- TASK DATA:
Start of Block

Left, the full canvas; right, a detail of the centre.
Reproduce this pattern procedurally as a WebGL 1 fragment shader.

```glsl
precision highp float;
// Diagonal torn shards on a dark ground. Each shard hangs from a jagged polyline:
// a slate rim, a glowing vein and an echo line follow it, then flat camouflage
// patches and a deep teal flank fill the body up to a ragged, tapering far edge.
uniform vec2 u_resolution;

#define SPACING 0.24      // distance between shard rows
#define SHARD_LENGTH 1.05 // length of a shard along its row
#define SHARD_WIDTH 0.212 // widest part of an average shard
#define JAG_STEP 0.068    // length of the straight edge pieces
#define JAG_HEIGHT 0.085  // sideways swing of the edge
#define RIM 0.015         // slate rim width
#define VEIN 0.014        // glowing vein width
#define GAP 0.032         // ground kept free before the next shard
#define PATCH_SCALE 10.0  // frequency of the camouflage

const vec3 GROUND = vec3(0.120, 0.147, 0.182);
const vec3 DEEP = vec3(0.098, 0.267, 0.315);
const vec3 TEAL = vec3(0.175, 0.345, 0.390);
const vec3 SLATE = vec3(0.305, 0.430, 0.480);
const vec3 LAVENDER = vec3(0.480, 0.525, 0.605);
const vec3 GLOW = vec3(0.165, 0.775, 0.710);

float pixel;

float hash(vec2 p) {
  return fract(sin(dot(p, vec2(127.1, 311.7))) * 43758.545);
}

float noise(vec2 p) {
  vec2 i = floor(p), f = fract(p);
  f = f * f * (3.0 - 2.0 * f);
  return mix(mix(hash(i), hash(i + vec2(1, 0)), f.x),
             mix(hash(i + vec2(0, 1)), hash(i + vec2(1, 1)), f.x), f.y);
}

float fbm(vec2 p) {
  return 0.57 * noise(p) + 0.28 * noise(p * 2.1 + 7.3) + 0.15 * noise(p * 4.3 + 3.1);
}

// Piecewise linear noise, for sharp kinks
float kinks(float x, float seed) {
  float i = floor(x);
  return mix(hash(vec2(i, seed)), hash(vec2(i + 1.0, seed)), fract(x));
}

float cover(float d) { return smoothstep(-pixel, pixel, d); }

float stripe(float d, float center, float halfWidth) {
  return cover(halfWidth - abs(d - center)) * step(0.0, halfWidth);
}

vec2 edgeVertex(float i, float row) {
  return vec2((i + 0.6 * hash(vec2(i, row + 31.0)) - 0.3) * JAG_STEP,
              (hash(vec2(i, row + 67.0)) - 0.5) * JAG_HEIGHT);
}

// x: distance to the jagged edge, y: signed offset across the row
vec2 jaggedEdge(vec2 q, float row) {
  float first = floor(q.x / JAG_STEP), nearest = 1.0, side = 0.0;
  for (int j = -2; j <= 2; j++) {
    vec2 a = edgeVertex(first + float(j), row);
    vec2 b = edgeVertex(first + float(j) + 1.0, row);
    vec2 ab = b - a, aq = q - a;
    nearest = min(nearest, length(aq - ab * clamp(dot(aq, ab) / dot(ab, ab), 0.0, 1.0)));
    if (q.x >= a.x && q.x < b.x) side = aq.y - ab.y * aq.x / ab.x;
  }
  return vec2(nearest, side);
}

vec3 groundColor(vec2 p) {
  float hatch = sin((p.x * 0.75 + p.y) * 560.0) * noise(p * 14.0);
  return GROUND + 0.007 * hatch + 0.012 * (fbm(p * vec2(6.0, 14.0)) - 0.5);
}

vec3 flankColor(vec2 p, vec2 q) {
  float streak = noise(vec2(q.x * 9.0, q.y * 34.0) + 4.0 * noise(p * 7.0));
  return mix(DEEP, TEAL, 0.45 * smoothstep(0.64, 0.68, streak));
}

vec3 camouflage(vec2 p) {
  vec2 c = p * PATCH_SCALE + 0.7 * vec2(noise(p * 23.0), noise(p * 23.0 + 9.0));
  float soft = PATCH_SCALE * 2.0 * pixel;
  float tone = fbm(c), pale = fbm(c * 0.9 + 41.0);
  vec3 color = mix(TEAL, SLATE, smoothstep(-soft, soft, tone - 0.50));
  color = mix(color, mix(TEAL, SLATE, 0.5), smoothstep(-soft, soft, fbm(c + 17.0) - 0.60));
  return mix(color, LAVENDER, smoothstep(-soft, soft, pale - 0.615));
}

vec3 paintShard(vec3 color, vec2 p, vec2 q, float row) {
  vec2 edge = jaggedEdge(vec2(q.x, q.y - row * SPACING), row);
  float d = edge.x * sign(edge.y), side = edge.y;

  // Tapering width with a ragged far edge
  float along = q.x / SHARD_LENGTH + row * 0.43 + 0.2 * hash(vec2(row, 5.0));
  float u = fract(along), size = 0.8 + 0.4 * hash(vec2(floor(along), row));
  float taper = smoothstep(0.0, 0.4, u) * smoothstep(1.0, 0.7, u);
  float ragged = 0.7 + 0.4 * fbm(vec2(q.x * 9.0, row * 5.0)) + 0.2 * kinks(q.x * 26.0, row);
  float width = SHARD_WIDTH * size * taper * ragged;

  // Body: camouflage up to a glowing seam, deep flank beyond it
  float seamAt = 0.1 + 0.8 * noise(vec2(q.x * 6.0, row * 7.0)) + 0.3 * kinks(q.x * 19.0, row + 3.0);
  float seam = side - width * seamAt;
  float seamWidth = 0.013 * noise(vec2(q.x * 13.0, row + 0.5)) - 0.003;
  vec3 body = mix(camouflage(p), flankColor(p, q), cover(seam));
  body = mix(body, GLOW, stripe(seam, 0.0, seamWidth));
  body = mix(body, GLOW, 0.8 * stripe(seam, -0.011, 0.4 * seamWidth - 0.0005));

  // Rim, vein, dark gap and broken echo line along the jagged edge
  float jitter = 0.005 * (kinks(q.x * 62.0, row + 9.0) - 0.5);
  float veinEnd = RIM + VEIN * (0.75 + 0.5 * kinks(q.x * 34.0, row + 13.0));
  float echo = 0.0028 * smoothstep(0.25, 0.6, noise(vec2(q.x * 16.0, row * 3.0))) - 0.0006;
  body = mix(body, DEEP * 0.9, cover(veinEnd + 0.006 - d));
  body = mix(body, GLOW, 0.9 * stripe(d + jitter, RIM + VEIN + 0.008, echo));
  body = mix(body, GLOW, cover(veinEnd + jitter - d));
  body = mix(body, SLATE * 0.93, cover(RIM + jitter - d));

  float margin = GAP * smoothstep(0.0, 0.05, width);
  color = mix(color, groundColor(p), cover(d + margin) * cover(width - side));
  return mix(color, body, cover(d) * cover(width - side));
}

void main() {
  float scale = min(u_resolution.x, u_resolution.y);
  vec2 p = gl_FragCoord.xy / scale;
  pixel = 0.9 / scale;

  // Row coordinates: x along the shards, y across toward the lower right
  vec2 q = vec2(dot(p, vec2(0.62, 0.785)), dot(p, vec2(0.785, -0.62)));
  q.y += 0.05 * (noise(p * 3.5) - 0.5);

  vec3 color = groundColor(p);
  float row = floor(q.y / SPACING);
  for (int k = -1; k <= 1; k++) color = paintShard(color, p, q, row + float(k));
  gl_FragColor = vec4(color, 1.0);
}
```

End of Block

- BRIEF:
Only the lines containing the word "noise" should be returned from the data above.

- EXERCISE OUTPUT:
float noise(vec2 p) {
  return 0.57 * noise(p) + 0.28 * noise(p * 2.1 + 7.3) + 0.15 * noise(p * 4.3 + 3.1);
// Piecewise linear noise, for sharp kinks
  float hatch = sin((p.x * 0.75 + p.y) * 560.0) * noise(p * 14.0);
  float streak = noise(vec2(q.x * 9.0, q.y * 34.0) + 4.0 * noise(p * 7.0));
  vec2 c = p * PATCH_SCALE + 0.7 * vec2(noise(p * 23.0), noise(p * 23.0 + 9.0));
  float seamAt = 0.1 + 0.8 * noise(vec2(q.x * 6.0, row * 7.0)) + 0.3 * kinks(q.x * 19.0, row + 3.0);
  float seamWidth = 0.013 * noise(vec2(q.x * 13.0, row + 0.5)) - 0.003;
  float echo = 0.0028 * smoothstep(0.25, 0.6, noise(vec2(q.x * 16.0, row * 3.0))) - 0.0006;
  q.y += 0.05 * (noise(p * 3.5) - 0.5);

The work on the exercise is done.